» **Activity**: An exact retyping of all lines below is the answer; pictures do not belong in it.

━━━ Material provided ━━━

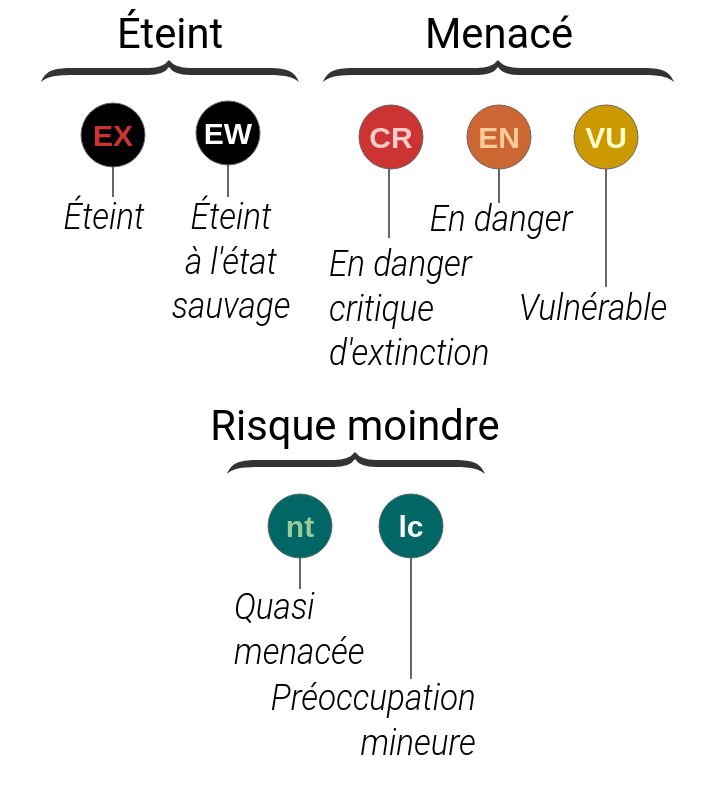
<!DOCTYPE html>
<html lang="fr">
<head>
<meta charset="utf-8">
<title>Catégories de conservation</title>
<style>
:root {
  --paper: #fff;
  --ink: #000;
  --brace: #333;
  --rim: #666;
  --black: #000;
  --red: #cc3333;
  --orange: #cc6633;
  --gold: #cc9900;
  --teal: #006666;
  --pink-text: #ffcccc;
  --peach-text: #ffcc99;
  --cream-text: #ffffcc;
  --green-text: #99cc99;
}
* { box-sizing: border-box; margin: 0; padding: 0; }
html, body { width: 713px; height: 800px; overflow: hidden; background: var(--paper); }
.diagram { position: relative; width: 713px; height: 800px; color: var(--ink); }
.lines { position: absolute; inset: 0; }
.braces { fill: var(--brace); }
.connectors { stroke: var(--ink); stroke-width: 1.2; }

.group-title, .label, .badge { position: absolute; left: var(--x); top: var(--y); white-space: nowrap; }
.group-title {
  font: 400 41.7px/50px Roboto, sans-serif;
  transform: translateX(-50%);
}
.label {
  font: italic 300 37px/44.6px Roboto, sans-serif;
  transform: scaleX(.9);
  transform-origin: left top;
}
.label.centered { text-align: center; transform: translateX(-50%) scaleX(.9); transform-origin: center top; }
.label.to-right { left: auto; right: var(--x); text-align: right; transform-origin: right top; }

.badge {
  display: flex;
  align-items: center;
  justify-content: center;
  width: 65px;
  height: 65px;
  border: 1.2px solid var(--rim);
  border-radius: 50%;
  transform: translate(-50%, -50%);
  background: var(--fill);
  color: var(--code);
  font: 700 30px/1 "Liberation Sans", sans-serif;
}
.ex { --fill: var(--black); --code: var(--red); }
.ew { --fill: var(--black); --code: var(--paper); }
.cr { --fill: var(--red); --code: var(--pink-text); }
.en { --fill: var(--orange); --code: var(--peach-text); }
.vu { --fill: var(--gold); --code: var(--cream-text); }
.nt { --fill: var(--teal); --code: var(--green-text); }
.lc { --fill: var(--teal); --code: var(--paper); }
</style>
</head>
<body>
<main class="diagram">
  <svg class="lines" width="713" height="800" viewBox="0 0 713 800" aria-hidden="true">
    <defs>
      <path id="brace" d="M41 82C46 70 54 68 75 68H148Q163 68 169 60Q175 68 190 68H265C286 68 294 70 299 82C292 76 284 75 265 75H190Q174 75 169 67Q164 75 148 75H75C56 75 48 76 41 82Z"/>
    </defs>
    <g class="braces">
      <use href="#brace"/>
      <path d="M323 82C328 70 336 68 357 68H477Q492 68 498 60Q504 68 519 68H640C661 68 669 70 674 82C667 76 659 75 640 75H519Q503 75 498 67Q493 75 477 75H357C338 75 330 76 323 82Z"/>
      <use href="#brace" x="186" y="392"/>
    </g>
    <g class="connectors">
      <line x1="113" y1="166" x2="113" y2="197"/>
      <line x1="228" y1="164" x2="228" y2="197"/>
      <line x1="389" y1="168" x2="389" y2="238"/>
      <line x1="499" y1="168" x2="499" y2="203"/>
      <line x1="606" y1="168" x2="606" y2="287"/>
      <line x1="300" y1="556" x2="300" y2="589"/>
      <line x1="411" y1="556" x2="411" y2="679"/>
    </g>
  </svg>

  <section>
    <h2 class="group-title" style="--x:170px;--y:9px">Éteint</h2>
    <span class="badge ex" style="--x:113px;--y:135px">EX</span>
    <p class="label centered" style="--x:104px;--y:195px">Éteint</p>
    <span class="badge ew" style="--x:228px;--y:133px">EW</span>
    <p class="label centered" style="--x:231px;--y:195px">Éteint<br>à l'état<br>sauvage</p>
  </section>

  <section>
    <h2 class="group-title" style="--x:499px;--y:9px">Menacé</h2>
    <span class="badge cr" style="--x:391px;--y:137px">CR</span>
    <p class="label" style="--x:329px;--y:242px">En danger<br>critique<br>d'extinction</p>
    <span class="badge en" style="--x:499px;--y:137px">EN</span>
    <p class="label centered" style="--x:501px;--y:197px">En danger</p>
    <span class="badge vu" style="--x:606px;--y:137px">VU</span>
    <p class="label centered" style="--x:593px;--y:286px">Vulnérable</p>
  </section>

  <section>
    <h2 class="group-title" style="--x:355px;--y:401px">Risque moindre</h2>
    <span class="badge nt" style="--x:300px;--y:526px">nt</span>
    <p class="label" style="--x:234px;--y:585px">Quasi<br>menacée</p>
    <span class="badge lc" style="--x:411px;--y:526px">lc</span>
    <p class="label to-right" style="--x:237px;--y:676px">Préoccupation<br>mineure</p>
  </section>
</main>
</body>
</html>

━━━

» **Answer space**:
<!DOCTYPE html>
<html lang="fr">
<head>
<meta charset="utf-8">
<title>Catégories de conservation</title>
<style>
:root {
  --paper: #fff;
  --ink: #000;
  --brace: #333;
  --rim: #666;
  --black: #000;
  --red: #cc3333;
  --orange: #cc6633;
  --gold: #cc9900;
  --teal: #006666;
  --pink-text: #ffcccc;
  --peach-text: #ffcc99;
  --cream-text: #ffffcc;
  --green-text: #99cc99;
}
* { box-sizing: border-box; margin: 0; padding: 0; }
html, body { width: 713px; height: 800px; overflow: hidden; background: var(--paper); }
.diagram { position: relative; width: 713px; height: 800px; color: var(--ink); }
.lines { position: absolute; inset: 0; }
.braces { fill: var(--brace); }
.connectors { stroke: var(--ink); stroke-width: 1.2; }

.group-title, .label, .badge { position: absolute; left: var(--x); top: var(--y); white-space: nowrap; }
.group-title {
  font: 400 41.7px/50px Roboto, sans-serif;
  transform: translateX(-50%);
}
.label {
  font: italic 300 37px/44.6px Roboto, sans-serif;
  transform: scaleX(.9);
  transform-origin: left top;
}
.label.centered { text-align: center; transform: translateX(-50%) scaleX(.9); transform-origin: center top; }
.label.to-right { left: auto; right: var(--x); text-align: right; transform-origin: right top; }

.badge {
  display: flex;
  align-items: center;
  justify-content: center;
  width: 65px;
  height: 65px;
  border: 1.2px solid var(--rim);
  border-radius: 50%;
  transform: translate(-50%, -50%);
  background: var(--fill);
  color: var(--code);
  font: 700 30px/1 "Liberation Sans", sans-serif;
}
.ex { --fill: var(--black); --code: var(--red); }
.ew { --fill: var(--black); --code: var(--paper); }
.cr { --fill: var(--red); --code: var(--pink-text); }
.en { --fill: var(--orange); --code: var(--peach-text); }
.vu { --fill: var(--gold); --code: var(--cream-text); }
.nt { --fill: var(--teal); --code: var(--green-text); }
.lc { --fill: var(--teal); --code: var(--paper); }
</style>
</head>
<body>
<main class="diagram">
  <svg class="lines" width="713" height="800" viewBox="0 0 713 800" aria-hidden="true">
    <defs>
      <path id="brace" d="M41 82C46 70 54 68 75 68H148Q163 68 169 60Q175 68 190 68H265C286 68 294 70 299 82C292 76 284 75 265 75H190Q174 75 169 67Q164 75 148 75H75C56 75 48 76 41 82Z"/>
    </defs>
    <g class="braces">
      <use href="#brace"/>
      <path d="M323 82C328 70 336 68 357 68H477Q492 68 498 60Q504 68 519 68H640C661 68 669 70 674 82C667 76 659 75 640 75H519Q503 75 498 67Q493 75 477 75H357C338 75 330 76 323 82Z"/>
      <use href="#brace" x="186" y="392"/>
    </g>
    <g class="connectors">
      <line x1="113" y1="166" x2="113" y2="197"/>
      <line x1="228" y1="164" x2="228" y2="197"/>
      <line x1="389" y1="168" x2="389" y2="238"/>
      <line x1="499" y1="168" x2="499" y2="203"/>
      <line x1="606" y1="168" x2="606" y2="287"/>
      <line x1="300" y1="556" x2="300" y2="589"/>
      <line x1="411" y1="556" x2="411" y2="679"/>
    </g>
  </svg>

  <section>
    <h2 class="group-title" style="--x:170px;--y:9px">Éteint</h2>
    <span class="badge ex" style="--x:113px;--y:135px">EX</span>
    <p class="label centered" style="--x:104px;--y:195px">Éteint</p>
    <span class="badge ew" style="--x:228px;--y:133px">EW</span>
    <p class="label centered" style="--x:231px;--y:195px">Éteint<br>à l'état<br>sauvage</p>
  </section>

  <section>
    <h2 class="group-title" style="--x:499px;--y:9px">Menacé</h2>
    <span class="badge cr" style="--x:391px;--y:137px">CR</span>
    <p class="label" style="--x:329px;--y:242px">En danger<br>critique<br>d'extinction</p>
    <span class="badge en" style="--x:499px;--y:137px">EN</span>
    <p class="label centered" style="--x:501px;--y:197px">En danger</p>
    <span class="badge vu" style="--x:606px;--y:137px">VU</span>
    <p class="label centered" style="--x:593px;--y:286px">Vulnérable</p>
  </section>

  <section>
    <h2 class="group-title" style="--x:355px;--y:401px">Risque moindre</h2>
    <span class="badge nt" style="--x:300px;--y:526px">nt</span>
    <p class="label" style="--x:234px;--y:585px">Quasi<br>menacée</p>
    <span class="badge lc" style="--x:411px;--y:526px">lc</span>
    <p class="label to-right" style="--x:237px;--y:676px">Préoccupation<br>mineure</p>
  </section>
</main>
</body>
</html>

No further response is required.